— Problem to solve —
Gather, from the listing beneath this task, every line holding the string "decay".

— Data for analysis —
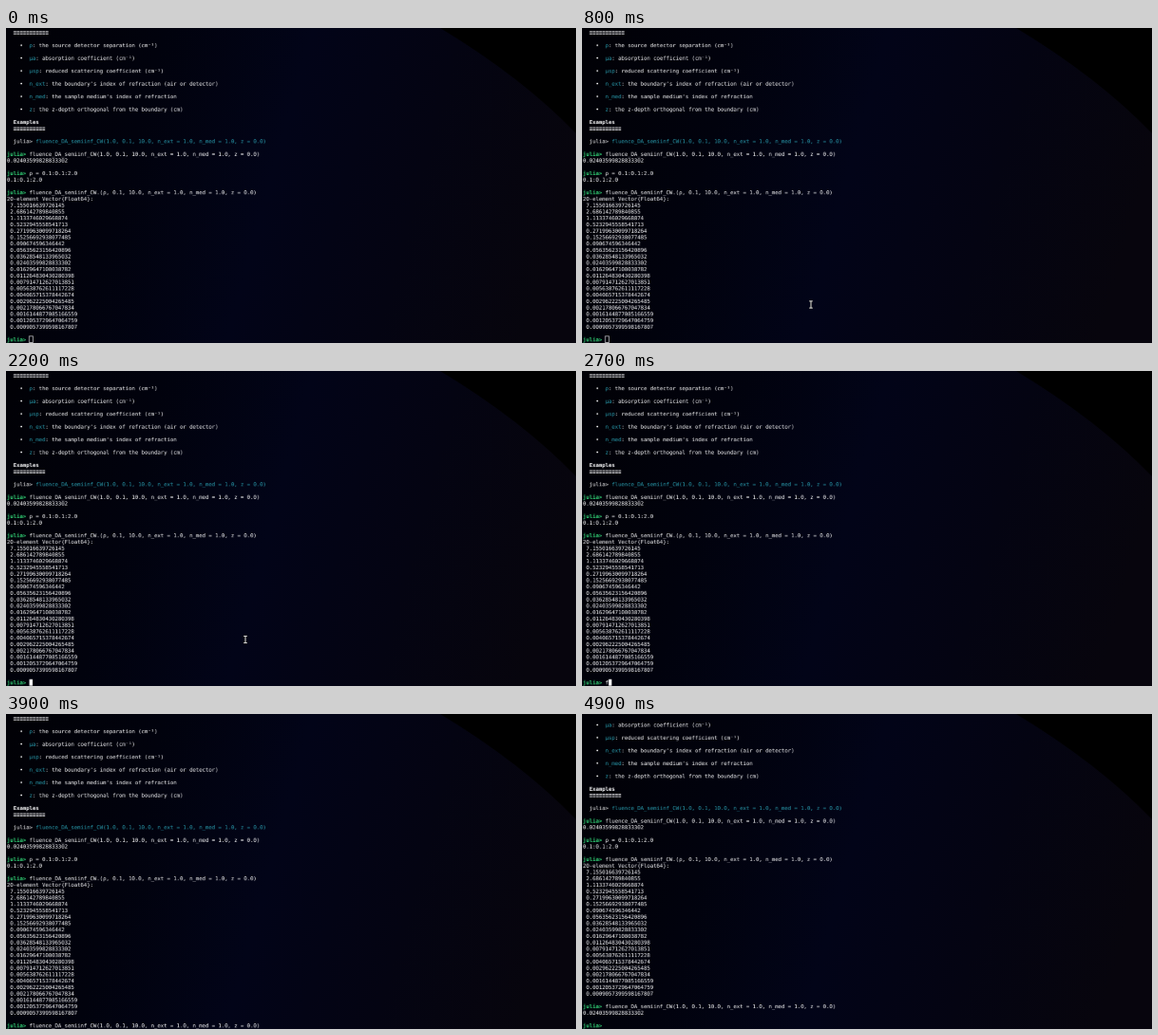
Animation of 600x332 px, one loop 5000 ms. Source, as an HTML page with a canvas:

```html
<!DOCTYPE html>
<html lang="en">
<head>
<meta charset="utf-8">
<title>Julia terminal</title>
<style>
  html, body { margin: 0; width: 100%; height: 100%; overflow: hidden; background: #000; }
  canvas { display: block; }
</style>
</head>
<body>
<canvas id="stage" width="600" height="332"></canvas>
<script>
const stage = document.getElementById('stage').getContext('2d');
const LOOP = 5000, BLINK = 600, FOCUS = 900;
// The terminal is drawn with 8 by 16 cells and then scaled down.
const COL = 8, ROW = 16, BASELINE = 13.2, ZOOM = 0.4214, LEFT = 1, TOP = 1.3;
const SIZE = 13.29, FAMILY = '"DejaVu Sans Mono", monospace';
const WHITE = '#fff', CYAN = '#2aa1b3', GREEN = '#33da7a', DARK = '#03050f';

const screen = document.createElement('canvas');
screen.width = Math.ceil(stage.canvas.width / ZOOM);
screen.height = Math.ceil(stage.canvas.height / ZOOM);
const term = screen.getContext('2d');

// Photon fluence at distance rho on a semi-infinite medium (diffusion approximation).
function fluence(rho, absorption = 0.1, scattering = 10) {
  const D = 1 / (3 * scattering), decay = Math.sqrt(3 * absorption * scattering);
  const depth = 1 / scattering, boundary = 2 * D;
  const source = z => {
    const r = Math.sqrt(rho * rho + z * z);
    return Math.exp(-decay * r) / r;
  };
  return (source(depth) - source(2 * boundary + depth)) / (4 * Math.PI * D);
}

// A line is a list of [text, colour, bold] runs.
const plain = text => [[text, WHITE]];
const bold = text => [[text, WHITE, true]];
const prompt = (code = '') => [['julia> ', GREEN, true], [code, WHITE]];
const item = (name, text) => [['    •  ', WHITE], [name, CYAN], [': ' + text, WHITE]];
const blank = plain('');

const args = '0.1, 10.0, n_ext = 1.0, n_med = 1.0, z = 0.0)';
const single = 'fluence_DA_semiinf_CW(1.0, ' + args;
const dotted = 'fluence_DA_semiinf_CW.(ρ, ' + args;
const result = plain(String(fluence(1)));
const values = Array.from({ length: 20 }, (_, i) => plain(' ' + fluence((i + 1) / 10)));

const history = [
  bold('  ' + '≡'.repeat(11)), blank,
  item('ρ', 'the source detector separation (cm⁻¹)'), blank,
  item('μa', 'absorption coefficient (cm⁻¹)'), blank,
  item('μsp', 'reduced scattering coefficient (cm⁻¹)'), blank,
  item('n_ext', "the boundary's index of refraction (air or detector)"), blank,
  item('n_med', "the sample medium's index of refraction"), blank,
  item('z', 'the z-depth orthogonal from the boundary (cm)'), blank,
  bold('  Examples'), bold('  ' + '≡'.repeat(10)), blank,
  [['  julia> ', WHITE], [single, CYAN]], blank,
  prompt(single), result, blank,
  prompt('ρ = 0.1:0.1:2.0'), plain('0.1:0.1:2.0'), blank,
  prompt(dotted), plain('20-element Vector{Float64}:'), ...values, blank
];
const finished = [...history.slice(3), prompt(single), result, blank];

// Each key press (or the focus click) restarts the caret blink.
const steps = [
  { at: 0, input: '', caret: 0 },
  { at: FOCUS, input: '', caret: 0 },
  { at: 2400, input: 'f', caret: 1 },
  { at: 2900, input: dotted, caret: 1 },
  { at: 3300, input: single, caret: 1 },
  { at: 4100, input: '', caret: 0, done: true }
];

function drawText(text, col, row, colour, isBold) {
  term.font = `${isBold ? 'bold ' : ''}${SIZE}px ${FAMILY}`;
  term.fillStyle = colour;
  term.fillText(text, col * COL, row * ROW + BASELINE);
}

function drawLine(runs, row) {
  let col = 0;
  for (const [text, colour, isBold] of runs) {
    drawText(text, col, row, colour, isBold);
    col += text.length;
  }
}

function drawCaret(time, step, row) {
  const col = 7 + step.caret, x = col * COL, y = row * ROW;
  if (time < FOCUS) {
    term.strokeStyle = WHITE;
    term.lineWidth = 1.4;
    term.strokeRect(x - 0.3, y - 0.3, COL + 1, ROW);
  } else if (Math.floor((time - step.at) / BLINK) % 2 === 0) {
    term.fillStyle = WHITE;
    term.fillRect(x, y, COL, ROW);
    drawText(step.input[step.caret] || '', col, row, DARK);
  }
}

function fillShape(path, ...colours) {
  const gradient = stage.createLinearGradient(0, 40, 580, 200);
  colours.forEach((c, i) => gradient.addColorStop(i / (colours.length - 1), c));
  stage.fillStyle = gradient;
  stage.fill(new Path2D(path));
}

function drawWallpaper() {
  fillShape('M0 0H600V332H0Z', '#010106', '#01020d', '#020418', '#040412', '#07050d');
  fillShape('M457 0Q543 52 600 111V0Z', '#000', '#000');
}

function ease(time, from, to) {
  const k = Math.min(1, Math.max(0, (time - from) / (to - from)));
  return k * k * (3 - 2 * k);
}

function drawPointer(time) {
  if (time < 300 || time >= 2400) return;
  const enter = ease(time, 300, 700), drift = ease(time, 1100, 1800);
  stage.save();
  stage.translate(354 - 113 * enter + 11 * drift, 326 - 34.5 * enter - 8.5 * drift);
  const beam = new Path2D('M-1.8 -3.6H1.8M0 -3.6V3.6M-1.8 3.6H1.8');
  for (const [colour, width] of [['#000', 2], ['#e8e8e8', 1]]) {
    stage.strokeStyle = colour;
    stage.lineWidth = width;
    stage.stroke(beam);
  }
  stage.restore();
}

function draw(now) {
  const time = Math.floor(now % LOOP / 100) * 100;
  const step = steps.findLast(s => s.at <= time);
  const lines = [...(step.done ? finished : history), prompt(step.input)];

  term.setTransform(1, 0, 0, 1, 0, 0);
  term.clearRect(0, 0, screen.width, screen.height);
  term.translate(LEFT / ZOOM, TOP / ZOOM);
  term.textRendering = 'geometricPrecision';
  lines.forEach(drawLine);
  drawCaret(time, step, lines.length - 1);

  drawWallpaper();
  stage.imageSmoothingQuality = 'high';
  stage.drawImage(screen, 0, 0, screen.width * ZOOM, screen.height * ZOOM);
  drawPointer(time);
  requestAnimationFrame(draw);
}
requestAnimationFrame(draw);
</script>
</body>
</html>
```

— Response box —
  const D = 1 / (3 * scattering), decay = Math.sqrt(3 * absorption * scattering);
    return Math.exp(-decay * r) / r;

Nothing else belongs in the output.